To summarize:
1) Newark Public Schools had documented success that went unrecognized on the Oprah Show. Either Governor Christie was ignorant of this information or he choose not to recognize it. Christie's colleague, Mr. Canada, knew full well of the findings concerning Newark Public Schools but choose not to mention this on the Oprah Show. By the way, 2/3 of Geoffrey Canada's Harlem Children's Zone funding comes from private sources. This effectively and for all practical purposes makes CEO Canada's school a highly resourced private school and not a publicly funded charter school as is popularly discussed in political propaganda and the mass media.

2) Merit pay has been shown via the most rigorous and scientifically valid research to be ineffective and may actually have harmful effects on student learning and teacher performance.

3) Elysian Charter School, where this town meeting took place, is the least ethnically and economically diverse school in the the town in which it resides.

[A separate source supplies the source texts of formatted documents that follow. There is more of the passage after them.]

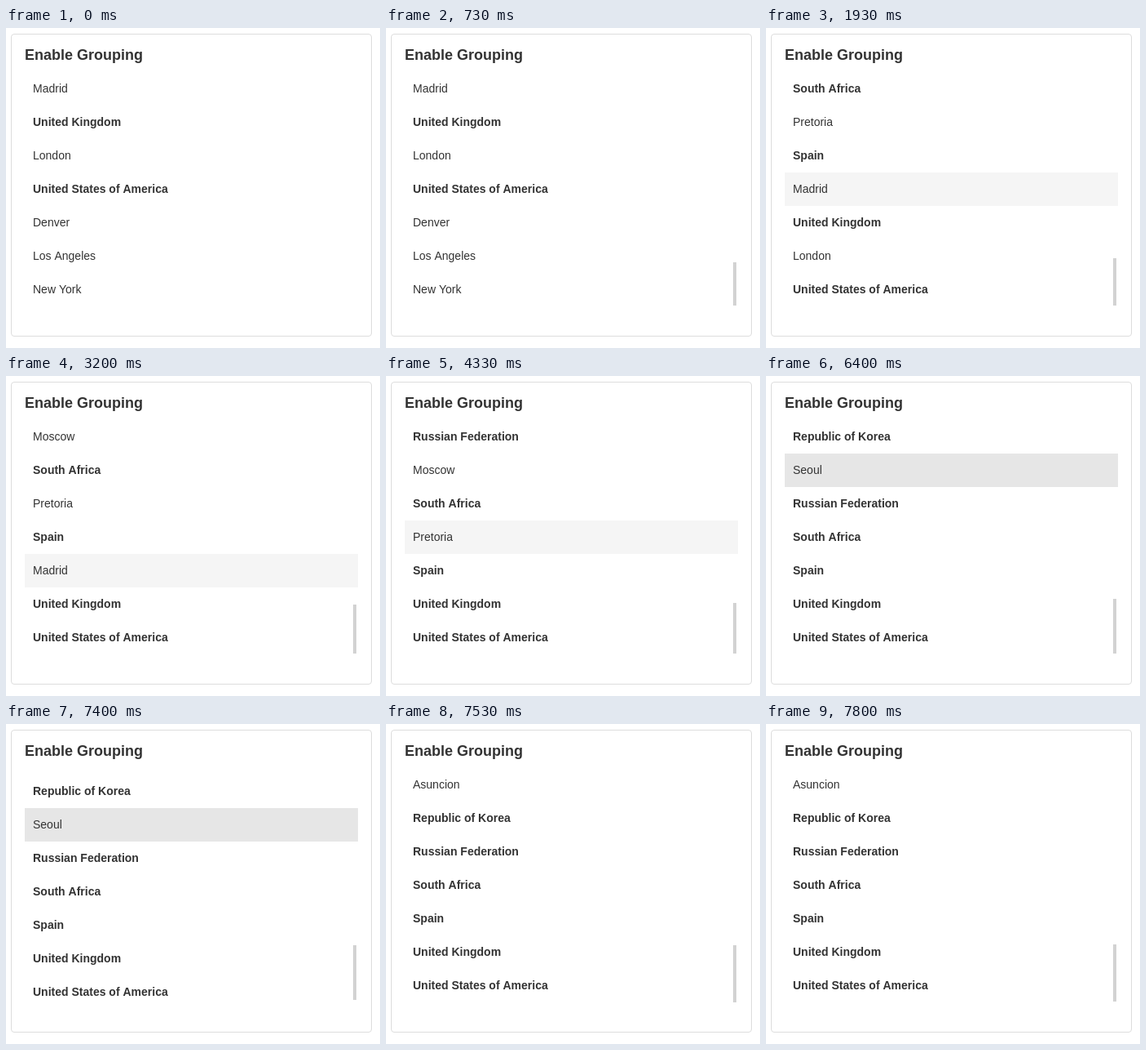
An HTML page with a canvas for the animation above (8.39 s loop, 459 by 392 pixels).

```html
<!DOCTYPE html>
<html lang="en">
<head>
<meta charset="utf-8">
<title>Enable Grouping</title>
<style>
  html, body { margin: 0; width: 100%; height: 100%; overflow: hidden; background: #fff; }
  canvas { display: block; width: 459px; height: 392px; }
</style>
</head>
<body>
<canvas id="stage"></canvas>
<script>
const W = 459, H = 392, LOOP = 8390;
const FONT = 'Arial, "Liberation Sans", sans-serif';
const VIEW = { x: 23, y: 62, w: 409, h: 279 };
const ROW = 41;
const HOVER = '#f5f5f5', ACTIVE = '#e6e6e6';

const groups = [
  ['Paraguay', 'Asuncion'],
  ['Republic of Korea', 'Seoul'],
  ['Russian Federation', 'Moscow'],
  ['South Africa', 'Pretoria'],
  ['Spain', 'Madrid'],
  ['United Kingdom', 'London'],
  ['United States of America', 'Denver', 'Los Angeles', 'New York']
];

// removed: cities deleted so far, counted from the end of the list
// bar: top, bottom and opacity of the scroll thumb
const states = [
  { at: 0, removed: 0 },
  { at: 670, removed: 0, bar: [287, 340, 0.5] },
  { at: 730, removed: 0, bar: [287, 340, 1] },
  { at: 1930, removed: 3, bar: [282, 340, 1], marks: { Madrid: HOVER } },
  { at: 3200, removed: 4, bar: [280, 340, 1], marks: { Madrid: HOVER } },
  { at: 4330, removed: 5, bar: [278, 340, 1], marks: { Pretoria: HOVER } },
  { at: 5400, removed: 6, bar: [275, 340, 1], marks: { Seoul: ACTIVE, Moscow: HOVER } },
  { at: 6400, removed: 7, bar: [273, 340, 1], marks: { Seoul: ACTIVE } },
  { at: 7400, removed: 7, bar: [271, 338, 1], marks: { Seoul: ACTIVE }, shift: 8 },
  { at: 7530, removed: 8, bar: [271, 341, 1] },
  { at: 7800, removed: 8, bar: [270, 340, 1] }
];

const canvas = document.getElementById('stage');
const ctx = canvas.getContext('2d');
const dpr = window.devicePixelRatio || 1;
canvas.width = W * dpr;
canvas.height = H * dpr;
ctx.scale(dpr, dpr);

// Remaining rows, from the bottom of the list upwards
function rowsFromEnd(removed) {
  const rows = [];
  for (const [name, ...cities] of [...groups].reverse()) {
    for (const city of cities.reverse()) {
      if (removed-- <= 0) rows.push({ text: city });
    }
    rows.push({ text: name, header: true });
  }
  return rows;
}

function label(text, x, baseline, size, bold) {
  ctx.font = `${bold ? 'bold ' : ''}${size}px ${FONT}`;
  ctx.fillStyle = '#333';
  ctx.fillText(text, x, baseline);
}

function drawCard() {
  ctx.fillStyle = '#fff';
  ctx.fillRect(0, 0, W, H);
  ctx.strokeStyle = '#ddd';
  ctx.lineWidth = 1;
  ctx.beginPath();
  ctx.roundRect(6.5, 7.5, 442, 370, 3.5);
  ctx.stroke();
  label('Enable Grouping', 23, 39, 18, true);
}

function drawList({ removed, marks = {}, shift = 0 }) {
  ctx.save();
  ctx.beginPath();
  ctx.rect(VIEW.x, VIEW.y, VIEW.w, VIEW.h);
  ctx.clip();
  rowsFromEnd(removed).forEach(({ text, header }, i) => {
    const y = VIEW.y + VIEW.h - (i + 1) * ROW + shift;
    if (y + ROW <= VIEW.y) return;
    if (marks[text]) {
      ctx.fillStyle = marks[text];
      ctx.fillRect(VIEW.x, y, VIEW.w, ROW);
    }
    label(text, 33, y + 25, 14, header);
  });
  ctx.restore();
}

function drawBar([top, bottom, alpha]) {
  ctx.globalAlpha = alpha;
  ctx.fillStyle = '#d2d2d2';
  ctx.fillRect(426, top, 4, bottom - top);
  ctx.globalAlpha = 1;
}

const start = performance.now();
function frame() {
  const t = (performance.now() - start) % LOOP;
  const state = states.findLast(s => s.at <= t);
  drawCard();
  drawList(state);
  if (state.bar) drawBar(state.bar);
  requestAnimationFrame(frame);
}
frame();
</script>
</body>
</html>
```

They also have a low teacher to student ratio and do not perform as well as the public schools in their city.

4) Stanford University researchers have shown that students in charter schools are not faring as well as students in traditional public schools. Mr. Canada is doing wonderful things--- but you can not use single case success stories to inform broad educational policy reform.

How much longer will politicians insist on ignoring scientifically based research from the top universities in this country about what REALLY works in terms of school reform? How long will the media and talk shows do the same? I think politicians depend on a largely uninformed general public. Hopefully, this information will shed some light on the issues.

Picture: Gov. Chris Christie, right, listens to Geoffrey Canada, Founder and CEO of Harlem Children's Zone, during a conversation on Christie's education reform agenda at Elysian Charter School in Hoboken Thursday, Sept. 30, 2010. Doug Bauman/The Jersey Journal